▸ **Work required**:
Each line of the listing that includes the string "background" is to be identified and copied.

··· Input for this task

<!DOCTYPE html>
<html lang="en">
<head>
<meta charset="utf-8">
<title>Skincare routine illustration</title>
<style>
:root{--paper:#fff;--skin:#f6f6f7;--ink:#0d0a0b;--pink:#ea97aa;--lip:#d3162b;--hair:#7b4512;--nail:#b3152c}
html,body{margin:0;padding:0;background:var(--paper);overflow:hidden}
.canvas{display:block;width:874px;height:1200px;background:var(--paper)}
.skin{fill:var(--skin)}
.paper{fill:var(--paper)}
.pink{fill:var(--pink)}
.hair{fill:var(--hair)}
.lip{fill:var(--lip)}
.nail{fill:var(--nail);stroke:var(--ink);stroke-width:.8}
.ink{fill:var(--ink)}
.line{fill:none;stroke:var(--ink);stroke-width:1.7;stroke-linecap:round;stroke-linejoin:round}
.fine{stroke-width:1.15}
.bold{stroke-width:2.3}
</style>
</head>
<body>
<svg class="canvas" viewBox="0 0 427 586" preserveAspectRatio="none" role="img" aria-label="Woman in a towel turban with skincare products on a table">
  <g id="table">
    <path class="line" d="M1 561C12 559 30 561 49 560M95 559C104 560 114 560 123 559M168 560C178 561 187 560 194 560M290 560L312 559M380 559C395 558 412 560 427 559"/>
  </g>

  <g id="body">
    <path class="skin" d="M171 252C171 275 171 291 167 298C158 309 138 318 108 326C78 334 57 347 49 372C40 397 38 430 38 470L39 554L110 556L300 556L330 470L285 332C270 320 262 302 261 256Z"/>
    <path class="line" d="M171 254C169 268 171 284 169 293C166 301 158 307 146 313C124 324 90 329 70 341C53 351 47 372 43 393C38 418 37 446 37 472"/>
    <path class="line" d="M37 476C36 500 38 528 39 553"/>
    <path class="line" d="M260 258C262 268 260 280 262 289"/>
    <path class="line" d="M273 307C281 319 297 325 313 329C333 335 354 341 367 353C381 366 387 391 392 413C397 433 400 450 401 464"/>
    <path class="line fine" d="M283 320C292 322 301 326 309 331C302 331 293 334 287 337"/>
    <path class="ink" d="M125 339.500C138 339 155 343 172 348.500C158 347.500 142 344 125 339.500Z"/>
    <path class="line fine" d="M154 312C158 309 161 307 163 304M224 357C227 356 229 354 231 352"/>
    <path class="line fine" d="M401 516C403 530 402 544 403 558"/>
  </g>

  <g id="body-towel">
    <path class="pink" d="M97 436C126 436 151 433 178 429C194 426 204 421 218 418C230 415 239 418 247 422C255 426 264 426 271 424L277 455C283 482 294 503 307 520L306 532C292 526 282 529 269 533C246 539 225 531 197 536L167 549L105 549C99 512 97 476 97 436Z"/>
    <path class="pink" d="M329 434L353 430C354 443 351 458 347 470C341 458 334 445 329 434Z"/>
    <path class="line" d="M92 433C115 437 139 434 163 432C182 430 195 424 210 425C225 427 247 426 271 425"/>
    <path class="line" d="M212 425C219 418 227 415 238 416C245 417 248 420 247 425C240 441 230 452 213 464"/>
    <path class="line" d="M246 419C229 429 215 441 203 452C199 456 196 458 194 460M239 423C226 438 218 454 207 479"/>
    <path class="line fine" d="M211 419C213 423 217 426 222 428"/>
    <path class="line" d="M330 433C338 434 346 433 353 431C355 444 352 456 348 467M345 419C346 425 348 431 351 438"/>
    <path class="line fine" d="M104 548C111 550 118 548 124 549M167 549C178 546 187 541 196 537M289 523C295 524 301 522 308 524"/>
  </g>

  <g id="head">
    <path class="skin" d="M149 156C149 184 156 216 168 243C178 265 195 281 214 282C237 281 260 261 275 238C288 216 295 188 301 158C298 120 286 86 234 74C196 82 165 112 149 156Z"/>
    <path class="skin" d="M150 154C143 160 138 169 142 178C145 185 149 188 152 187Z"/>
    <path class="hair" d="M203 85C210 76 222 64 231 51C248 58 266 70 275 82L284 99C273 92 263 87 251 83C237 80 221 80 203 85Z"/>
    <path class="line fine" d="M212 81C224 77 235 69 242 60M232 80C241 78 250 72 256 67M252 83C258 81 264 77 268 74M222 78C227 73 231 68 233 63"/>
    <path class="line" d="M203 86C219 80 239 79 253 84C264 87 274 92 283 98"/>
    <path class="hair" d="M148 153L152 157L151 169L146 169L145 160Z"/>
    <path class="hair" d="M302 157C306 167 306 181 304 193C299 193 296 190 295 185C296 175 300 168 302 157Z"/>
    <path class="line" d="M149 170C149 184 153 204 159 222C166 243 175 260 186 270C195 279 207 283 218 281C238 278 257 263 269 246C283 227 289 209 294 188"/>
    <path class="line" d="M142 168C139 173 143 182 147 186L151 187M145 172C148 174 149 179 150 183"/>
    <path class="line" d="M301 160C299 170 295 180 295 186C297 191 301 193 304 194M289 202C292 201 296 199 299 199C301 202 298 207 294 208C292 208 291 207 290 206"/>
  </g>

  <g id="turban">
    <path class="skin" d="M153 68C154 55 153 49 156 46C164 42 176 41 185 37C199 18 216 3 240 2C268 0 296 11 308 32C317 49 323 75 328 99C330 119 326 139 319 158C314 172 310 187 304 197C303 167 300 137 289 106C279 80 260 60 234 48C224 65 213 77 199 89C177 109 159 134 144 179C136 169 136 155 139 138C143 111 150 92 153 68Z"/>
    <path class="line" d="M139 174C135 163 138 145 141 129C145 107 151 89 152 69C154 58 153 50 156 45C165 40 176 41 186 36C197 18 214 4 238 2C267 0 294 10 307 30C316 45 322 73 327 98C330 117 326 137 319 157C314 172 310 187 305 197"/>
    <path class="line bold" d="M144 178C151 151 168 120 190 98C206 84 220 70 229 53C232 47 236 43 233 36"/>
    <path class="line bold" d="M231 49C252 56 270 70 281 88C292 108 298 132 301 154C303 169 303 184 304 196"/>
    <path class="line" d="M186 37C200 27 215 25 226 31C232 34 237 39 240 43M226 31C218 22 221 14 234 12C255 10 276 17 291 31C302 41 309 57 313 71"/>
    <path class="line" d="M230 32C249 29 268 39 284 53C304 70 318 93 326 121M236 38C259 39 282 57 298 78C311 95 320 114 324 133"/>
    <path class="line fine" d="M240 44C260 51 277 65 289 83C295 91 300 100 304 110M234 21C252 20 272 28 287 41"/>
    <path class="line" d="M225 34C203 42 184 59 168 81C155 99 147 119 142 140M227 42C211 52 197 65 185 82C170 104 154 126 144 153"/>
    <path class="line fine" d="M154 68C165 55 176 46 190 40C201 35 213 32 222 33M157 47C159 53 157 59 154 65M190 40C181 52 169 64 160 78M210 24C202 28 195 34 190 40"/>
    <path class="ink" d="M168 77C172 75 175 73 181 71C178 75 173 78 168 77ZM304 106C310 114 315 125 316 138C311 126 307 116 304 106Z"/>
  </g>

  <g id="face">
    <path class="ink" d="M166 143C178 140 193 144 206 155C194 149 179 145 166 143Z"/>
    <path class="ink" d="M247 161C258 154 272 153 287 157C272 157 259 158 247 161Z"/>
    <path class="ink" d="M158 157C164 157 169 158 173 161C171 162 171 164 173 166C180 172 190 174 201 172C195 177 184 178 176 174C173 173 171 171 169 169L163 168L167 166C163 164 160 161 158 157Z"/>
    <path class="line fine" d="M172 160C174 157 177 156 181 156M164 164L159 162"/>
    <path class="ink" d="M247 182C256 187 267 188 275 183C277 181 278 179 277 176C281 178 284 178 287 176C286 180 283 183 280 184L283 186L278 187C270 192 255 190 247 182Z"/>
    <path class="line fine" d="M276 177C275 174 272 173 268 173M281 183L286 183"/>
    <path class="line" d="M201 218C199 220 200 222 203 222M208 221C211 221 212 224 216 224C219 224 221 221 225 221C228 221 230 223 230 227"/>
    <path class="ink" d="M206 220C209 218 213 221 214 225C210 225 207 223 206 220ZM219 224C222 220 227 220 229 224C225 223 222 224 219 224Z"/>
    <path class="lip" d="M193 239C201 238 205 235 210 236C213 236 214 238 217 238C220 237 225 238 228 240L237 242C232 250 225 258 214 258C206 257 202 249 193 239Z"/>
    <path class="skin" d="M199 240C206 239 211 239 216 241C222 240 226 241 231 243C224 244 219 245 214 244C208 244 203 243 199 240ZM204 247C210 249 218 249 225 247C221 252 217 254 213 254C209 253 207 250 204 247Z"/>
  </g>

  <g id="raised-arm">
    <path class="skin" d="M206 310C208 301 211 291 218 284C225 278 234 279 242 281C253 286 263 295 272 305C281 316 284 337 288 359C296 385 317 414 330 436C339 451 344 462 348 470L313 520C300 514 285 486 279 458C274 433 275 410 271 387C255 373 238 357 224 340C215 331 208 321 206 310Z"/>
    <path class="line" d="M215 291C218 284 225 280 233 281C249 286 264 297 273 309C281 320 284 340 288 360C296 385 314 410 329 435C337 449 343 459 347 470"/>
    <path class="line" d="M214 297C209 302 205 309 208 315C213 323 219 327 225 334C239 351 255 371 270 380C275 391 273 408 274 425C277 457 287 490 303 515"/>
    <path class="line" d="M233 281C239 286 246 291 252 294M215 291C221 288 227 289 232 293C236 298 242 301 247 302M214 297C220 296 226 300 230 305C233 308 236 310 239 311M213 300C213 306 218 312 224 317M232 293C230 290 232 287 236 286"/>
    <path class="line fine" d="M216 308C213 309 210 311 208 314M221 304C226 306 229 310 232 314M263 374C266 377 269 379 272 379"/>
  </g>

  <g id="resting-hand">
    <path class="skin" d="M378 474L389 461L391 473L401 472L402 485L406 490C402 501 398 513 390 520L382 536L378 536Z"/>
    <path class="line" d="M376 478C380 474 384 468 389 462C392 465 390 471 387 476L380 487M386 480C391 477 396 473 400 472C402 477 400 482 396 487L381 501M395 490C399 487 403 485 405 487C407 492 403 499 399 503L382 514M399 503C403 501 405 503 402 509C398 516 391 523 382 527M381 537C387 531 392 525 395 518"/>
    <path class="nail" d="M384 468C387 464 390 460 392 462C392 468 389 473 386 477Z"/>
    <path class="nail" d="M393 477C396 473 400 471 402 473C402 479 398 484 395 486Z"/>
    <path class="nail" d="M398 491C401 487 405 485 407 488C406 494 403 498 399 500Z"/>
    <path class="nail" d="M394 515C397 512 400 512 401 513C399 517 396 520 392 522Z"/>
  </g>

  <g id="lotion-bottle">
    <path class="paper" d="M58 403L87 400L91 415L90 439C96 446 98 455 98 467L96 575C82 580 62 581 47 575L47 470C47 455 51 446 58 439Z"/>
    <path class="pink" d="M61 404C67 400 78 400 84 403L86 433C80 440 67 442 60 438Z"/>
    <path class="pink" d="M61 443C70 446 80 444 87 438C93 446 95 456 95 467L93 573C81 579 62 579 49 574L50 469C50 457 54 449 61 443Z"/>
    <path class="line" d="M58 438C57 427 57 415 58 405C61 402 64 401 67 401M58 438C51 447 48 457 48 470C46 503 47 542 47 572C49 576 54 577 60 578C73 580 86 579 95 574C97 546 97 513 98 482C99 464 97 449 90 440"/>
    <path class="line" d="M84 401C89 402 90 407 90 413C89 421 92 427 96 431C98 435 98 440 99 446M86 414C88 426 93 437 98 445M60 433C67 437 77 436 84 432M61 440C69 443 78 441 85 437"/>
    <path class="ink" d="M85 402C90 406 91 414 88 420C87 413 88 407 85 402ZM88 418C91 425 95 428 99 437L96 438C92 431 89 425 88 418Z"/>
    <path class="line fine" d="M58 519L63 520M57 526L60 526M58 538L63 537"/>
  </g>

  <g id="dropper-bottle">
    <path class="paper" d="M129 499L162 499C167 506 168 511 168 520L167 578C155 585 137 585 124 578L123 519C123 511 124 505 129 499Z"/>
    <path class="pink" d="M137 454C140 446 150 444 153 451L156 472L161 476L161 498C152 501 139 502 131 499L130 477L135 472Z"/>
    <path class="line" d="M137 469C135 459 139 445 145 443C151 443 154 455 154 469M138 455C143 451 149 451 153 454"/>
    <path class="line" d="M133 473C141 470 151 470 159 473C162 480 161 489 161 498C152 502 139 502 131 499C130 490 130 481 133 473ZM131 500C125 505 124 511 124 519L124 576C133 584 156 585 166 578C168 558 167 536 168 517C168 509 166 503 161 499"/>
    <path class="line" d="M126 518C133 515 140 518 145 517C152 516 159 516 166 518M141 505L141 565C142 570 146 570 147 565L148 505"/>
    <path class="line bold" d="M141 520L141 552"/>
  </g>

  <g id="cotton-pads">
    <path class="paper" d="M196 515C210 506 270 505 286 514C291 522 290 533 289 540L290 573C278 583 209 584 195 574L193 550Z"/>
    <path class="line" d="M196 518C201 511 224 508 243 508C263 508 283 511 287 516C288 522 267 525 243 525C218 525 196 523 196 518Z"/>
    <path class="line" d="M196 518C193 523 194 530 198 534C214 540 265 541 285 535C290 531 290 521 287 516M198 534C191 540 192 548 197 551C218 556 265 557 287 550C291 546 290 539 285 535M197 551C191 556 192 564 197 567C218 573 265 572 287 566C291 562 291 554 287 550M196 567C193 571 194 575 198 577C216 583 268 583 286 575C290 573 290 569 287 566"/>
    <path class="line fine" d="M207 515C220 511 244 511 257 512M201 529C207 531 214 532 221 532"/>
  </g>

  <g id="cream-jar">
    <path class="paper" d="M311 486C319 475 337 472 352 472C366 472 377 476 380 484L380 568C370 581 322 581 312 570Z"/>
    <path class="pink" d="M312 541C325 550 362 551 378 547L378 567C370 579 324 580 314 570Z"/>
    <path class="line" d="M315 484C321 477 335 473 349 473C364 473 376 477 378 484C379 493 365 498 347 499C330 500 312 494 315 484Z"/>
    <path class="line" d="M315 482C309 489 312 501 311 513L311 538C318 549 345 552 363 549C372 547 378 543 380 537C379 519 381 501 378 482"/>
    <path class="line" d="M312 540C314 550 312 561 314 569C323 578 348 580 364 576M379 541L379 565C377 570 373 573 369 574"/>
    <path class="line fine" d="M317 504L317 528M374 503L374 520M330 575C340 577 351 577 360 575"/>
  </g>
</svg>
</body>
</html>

······
··· Input for this task

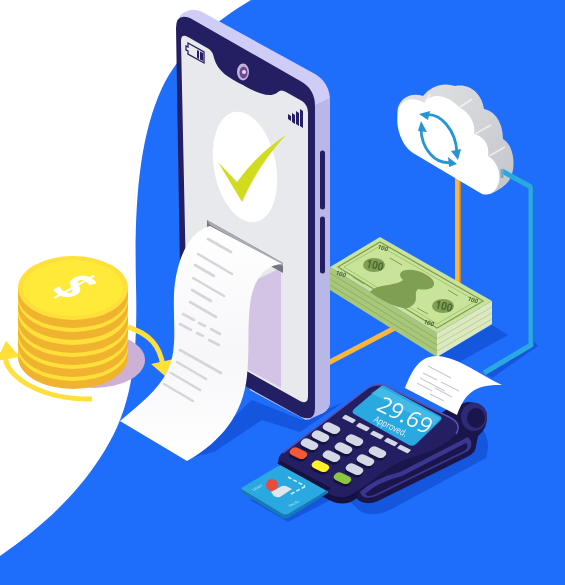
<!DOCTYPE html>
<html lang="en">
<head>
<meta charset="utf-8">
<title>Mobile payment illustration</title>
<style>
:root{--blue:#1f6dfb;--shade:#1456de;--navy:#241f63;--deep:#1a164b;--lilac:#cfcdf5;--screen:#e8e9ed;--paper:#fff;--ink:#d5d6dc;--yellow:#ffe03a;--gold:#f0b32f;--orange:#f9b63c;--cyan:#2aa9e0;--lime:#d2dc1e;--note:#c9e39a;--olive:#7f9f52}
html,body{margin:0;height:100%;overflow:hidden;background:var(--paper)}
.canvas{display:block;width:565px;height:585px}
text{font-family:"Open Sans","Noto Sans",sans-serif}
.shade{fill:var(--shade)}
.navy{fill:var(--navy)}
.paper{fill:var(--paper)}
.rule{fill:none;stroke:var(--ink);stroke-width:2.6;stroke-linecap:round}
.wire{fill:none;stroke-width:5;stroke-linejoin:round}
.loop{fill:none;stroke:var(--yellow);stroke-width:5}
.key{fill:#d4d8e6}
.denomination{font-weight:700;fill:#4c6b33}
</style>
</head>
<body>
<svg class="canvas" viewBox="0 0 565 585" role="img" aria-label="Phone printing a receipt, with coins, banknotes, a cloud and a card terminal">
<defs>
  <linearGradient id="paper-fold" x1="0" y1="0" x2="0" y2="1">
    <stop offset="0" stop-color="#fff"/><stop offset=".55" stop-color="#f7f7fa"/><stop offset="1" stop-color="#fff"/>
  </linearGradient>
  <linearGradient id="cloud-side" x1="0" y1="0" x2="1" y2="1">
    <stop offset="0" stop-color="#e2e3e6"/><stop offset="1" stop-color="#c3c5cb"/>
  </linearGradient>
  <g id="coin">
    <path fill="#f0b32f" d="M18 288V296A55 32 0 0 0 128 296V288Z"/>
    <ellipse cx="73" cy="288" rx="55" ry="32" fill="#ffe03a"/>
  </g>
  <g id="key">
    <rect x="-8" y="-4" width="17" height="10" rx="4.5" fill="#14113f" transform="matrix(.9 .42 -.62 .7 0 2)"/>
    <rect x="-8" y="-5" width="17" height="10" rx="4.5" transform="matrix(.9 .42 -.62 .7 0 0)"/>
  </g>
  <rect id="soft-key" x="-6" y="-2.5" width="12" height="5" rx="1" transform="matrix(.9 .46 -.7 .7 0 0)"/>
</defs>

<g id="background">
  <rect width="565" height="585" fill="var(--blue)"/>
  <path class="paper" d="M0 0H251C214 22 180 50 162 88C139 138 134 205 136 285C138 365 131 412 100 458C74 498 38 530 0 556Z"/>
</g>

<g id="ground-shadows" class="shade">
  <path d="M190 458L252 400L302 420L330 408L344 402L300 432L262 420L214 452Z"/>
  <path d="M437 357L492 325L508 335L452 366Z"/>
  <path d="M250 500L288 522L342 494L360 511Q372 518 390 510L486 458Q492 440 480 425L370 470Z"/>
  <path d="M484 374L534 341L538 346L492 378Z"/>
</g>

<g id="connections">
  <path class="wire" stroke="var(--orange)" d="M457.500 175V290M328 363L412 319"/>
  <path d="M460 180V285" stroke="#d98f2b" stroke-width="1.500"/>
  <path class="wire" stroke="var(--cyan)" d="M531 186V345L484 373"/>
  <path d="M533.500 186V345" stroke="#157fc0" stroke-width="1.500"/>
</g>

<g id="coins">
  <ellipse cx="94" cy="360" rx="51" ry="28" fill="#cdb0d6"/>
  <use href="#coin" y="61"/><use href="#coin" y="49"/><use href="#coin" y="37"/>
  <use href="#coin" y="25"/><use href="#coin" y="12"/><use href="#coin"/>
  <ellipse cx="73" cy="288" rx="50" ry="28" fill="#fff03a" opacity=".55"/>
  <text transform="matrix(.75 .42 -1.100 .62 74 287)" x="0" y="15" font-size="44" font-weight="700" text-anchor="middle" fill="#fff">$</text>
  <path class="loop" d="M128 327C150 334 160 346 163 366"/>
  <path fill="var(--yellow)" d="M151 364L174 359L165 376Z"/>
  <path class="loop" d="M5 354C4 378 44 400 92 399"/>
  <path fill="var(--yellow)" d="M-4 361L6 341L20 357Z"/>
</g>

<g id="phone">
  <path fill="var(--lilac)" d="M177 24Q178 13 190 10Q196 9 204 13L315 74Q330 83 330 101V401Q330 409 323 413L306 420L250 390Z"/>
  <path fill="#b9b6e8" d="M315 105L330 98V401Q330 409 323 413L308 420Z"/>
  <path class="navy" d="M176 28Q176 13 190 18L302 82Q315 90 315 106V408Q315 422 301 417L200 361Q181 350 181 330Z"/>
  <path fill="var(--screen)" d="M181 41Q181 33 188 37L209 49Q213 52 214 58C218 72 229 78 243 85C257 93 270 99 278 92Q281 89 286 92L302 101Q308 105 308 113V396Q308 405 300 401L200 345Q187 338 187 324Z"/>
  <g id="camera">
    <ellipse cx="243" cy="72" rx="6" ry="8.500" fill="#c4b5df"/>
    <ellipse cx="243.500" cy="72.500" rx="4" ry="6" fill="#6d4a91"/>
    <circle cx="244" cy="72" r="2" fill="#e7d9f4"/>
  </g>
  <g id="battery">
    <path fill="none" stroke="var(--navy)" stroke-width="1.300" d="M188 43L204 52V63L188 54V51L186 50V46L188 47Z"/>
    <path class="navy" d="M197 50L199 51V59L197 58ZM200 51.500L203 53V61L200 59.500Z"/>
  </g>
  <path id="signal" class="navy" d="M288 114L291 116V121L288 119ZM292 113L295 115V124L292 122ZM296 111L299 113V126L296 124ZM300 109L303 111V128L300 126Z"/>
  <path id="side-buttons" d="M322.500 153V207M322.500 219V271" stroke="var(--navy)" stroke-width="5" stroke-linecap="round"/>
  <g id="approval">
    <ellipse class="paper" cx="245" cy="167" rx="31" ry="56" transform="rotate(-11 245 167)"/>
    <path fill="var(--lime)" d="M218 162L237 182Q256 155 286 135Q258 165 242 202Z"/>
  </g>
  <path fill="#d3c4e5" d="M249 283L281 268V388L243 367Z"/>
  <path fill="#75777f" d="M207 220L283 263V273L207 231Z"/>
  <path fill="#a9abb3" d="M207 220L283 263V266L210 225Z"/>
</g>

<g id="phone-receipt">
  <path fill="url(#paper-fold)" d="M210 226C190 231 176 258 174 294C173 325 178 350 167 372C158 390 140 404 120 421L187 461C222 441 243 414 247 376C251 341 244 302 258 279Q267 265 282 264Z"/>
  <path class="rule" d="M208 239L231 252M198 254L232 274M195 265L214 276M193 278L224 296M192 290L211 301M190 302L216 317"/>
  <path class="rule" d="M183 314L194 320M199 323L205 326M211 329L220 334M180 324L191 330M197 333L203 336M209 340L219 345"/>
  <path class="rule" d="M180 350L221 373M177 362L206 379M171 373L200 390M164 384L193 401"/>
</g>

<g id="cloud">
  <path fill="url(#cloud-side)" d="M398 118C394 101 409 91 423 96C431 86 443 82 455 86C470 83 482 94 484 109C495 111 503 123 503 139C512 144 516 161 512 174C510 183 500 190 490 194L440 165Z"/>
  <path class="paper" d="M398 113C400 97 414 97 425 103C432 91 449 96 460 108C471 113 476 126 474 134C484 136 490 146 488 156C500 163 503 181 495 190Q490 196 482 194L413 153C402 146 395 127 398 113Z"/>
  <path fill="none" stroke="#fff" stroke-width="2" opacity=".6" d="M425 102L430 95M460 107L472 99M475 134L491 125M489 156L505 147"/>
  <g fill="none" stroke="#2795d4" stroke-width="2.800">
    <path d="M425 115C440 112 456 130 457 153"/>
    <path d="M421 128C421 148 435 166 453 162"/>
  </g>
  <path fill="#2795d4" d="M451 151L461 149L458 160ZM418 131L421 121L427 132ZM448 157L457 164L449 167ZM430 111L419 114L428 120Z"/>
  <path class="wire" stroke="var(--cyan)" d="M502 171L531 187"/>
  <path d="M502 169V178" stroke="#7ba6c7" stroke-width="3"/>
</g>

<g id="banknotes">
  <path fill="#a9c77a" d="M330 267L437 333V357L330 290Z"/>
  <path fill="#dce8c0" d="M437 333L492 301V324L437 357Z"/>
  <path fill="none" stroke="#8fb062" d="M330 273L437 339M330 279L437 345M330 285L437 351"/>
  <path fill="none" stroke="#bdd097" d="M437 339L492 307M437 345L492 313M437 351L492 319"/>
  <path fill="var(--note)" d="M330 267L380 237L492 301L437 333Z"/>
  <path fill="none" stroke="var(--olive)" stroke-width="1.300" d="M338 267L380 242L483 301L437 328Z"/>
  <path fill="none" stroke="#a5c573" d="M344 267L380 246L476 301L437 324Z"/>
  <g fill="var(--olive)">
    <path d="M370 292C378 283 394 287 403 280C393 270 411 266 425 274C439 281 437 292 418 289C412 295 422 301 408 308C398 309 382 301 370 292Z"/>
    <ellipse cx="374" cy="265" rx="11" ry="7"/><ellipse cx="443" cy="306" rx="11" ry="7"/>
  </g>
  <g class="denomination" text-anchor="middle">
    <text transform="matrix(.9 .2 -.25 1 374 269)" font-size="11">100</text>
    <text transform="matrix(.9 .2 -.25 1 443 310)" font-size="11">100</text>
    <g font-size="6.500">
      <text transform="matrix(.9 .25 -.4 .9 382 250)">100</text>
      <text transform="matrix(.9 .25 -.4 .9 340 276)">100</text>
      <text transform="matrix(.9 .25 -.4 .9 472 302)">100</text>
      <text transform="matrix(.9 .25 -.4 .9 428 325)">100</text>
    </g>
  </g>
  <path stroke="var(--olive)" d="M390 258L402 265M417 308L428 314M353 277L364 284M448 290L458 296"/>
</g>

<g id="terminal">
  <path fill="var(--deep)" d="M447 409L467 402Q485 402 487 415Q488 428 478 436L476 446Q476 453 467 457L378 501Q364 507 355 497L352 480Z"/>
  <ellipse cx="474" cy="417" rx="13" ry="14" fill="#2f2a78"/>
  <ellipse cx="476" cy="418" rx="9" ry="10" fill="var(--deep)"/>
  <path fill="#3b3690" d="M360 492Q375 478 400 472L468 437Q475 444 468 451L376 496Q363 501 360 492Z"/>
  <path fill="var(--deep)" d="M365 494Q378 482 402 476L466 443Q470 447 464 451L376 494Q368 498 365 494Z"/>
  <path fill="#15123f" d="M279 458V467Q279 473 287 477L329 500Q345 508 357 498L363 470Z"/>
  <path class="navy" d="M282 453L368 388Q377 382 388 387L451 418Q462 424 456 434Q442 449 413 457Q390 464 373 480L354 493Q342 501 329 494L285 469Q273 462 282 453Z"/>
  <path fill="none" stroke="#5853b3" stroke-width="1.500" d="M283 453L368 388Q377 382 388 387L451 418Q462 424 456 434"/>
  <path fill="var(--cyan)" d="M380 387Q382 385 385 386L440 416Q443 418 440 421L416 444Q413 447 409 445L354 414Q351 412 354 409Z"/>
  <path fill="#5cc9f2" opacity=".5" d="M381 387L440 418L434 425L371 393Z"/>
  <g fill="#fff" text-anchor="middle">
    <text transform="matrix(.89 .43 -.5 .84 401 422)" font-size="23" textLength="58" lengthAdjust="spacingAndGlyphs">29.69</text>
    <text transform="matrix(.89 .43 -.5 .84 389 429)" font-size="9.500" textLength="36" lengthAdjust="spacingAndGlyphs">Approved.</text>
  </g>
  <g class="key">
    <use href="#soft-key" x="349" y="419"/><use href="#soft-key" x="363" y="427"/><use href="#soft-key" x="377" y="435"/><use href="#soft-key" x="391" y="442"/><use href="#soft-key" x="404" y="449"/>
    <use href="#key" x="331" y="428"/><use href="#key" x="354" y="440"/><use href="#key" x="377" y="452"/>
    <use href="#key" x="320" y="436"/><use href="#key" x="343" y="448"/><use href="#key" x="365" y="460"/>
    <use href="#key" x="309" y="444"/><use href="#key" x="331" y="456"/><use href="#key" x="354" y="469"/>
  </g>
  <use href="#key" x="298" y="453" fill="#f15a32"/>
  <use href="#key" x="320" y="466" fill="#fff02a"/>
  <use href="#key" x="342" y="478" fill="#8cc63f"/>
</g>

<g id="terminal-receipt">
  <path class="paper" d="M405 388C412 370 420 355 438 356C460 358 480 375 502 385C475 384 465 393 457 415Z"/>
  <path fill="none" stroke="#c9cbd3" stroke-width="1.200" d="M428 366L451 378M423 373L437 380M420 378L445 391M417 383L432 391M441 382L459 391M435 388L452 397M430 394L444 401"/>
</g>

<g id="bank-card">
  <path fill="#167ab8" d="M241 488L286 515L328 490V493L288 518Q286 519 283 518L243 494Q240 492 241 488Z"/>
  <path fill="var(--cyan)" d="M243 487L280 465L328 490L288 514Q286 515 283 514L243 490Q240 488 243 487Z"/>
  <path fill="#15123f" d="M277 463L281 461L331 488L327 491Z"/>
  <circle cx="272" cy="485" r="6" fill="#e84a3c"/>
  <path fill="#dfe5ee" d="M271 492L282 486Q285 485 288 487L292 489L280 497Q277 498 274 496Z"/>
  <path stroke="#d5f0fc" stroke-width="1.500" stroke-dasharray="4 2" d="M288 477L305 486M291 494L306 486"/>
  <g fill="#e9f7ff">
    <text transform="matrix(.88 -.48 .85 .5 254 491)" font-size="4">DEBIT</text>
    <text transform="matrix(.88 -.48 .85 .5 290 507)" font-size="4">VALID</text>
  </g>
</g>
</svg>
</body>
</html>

······

▸ **Task answer**:
html,body{margin:0;padding:0;background:var(--paper);overflow:hidden}
.canvas{display:block;width:874px;height:1200px;background:var(--paper)}
html,body{margin:0;height:100%;overflow:hidden;background:var(--paper)}
<g id="background">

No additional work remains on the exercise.